» **Exercise**
Could you please write out each line of the records exactly, minus the pictures?

» **Records supplied**
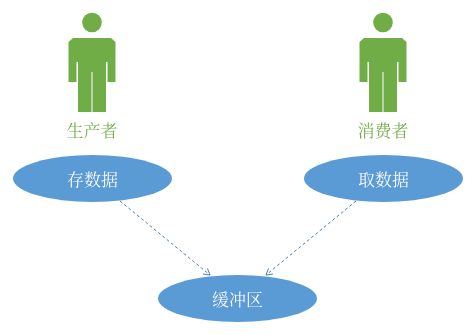
<!DOCTYPE html>
<html lang="zh-CN">
<head>
<meta charset="utf-8">
<title>生产者 消费者</title>
<style>
:root {
  --actor: #70ad47;
  --node: #5b9bd5;
  --node-text: #fff;
  --link: #4f81ae;
  --paper: #fff;
}
* { box-sizing: border-box; }
html, body { margin: 0; overflow: hidden; background: var(--paper); }
.diagram {
  position: relative;
  width: 476px;
  height: 335px;
  overflow: hidden;
  background: var(--paper);
  font: 17px/24px "Noto Serif CJK SC", "Noto Serif", serif;
}
.links { position: absolute; left: 0; top: 0; }
.links line { stroke: var(--link); stroke-dasharray: 3 2.5; }
.links polyline { fill: none; stroke: var(--link); }
.actor {
  position: absolute;
  top: 12px;
  width: 60px;
  display: flex;
  flex-direction: column;
  align-items: center;
  color: var(--actor);
}
.actor svg { display: block; fill: var(--actor); }
.actor span { margin-top: 6px; white-space: nowrap; }
.producer { left: 62px; }
.consumer { left: 353px; }
.node {
  position: absolute;
  width: 159px;
  height: 47px;
  display: flex;
  align-items: center;
  justify-content: center;
  border-radius: 50%;
  background: var(--node);
  color: var(--node-text);
}
.store { left: 13px; top: 155px; }
.fetch { left: 304px; top: 155px; }
.buffer { left: 158px; top: 275px; }
</style>
</head>
<body>
<main class="diagram">
  <svg class="links" width="476" height="335" viewBox="0 0 476 335" aria-hidden="true">
    <line x1="120" y1="201" x2="210" y2="275"/>
    <polyline points="203,274 210,275 207.500,268.500"/>
    <line x1="356" y1="201" x2="266" y2="275"/>
    <polyline points="273,274 266,275 268.500,268.500"/>
  </svg>

  <div class="actor producer">
    <svg width="48" height="100" viewBox="0 0 48 100" aria-hidden="true">
      <defs>
        <g id="person">
          <circle cx="24" cy="10.500" r="9.800"/>
          <path d="M5 26H43L47.500 30V70H39.500V50H38V100H24.500V60H23.500V100H10V50H8.500V70H.5V30Z"/>
        </g>
      </defs>
      <use href="#person"/>
    </svg>
    <span>生产者</span>
  </div>

  <div class="actor consumer">
    <svg width="48" height="100" viewBox="0 0 48 100" aria-hidden="true"><use href="#person"/></svg>
    <span>消费者</span>
  </div>

  <div class="node store">存数据</div>
  <div class="node fetch">取数据</div>
  <div class="node buffer">缓冲区</div>
</main>
</body>
</html>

» **Problem solution**
<!DOCTYPE html>
<html lang="zh-CN">
<head>
<meta charset="utf-8">
<title>生产者 消费者</title>
<style>
:root {
  --actor: #70ad47;
  --node: #5b9bd5;
  --node-text: #fff;
  --link: #4f81ae;
  --paper: #fff;
}
* { box-sizing: border-box; }
html, body { margin: 0; overflow: hidden; background: var(--paper); }
.diagram {
  position: relative;
  width: 476px;
  height: 335px;
  overflow: hidden;
  background: var(--paper);
  font: 17px/24px "Noto Serif CJK SC", "Noto Serif", serif;
}
.links { position: absolute; left: 0; top: 0; }
.links line { stroke: var(--link); stroke-dasharray: 3 2.5; }
.links polyline { fill: none; stroke: var(--link); }
.actor {
  position: absolute;
  top: 12px;
  width: 60px;
  display: flex;
  flex-direction: column;
  align-items: center;
  color: var(--actor);
}
.actor svg { display: block; fill: var(--actor); }
.actor span { margin-top: 6px; white-space: nowrap; }
.producer { left: 62px; }
.consumer { left: 353px; }
.node {
  position: absolute;
  width: 159px;
  height: 47px;
  display: flex;
  align-items: center;
  justify-content: center;
  border-radius: 50%;
  background: var(--node);
  color: var(--node-text);
}
.store { left: 13px; top: 155px; }
.fetch { left: 304px; top: 155px; }
.buffer { left: 158px; top: 275px; }
</style>
</head>
<body>
<main class="diagram">
  <svg class="links" width="476" height="335" viewBox="0 0 476 335" aria-hidden="true">
    <line x1="120" y1="201" x2="210" y2="275"/>
    <polyline points="203,274 210,275 207.500,268.500"/>
    <line x1="356" y1="201" x2="266" y2="275"/>
    <polyline points="273,274 266,275 268.500,268.500"/>
  </svg>

  <div class="actor producer">
    <svg width="48" height="100" viewBox="0 0 48 100" aria-hidden="true">
      <defs>
        <g id="person">
          <circle cx="24" cy="10.500" r="9.800"/>
          <path d="M5 26H43L47.500 30V70H39.500V50H38V100H24.500V60H23.500V100H10V50H8.500V70H.5V30Z"/>
        </g>
      </defs>
      <use href="#person"/>
    </svg>
    <span>生产者</span>
  </div>

  <div class="actor consumer">
    <svg width="48" height="100" viewBox="0 0 48 100" aria-hidden="true"><use href="#person"/></svg>
    <span>消费者</span>
  </div>

  <div class="node store">存数据</div>
  <div class="node fetch">取数据</div>
  <div class="node buffer">缓冲区</div>
</main>
</body>
</html>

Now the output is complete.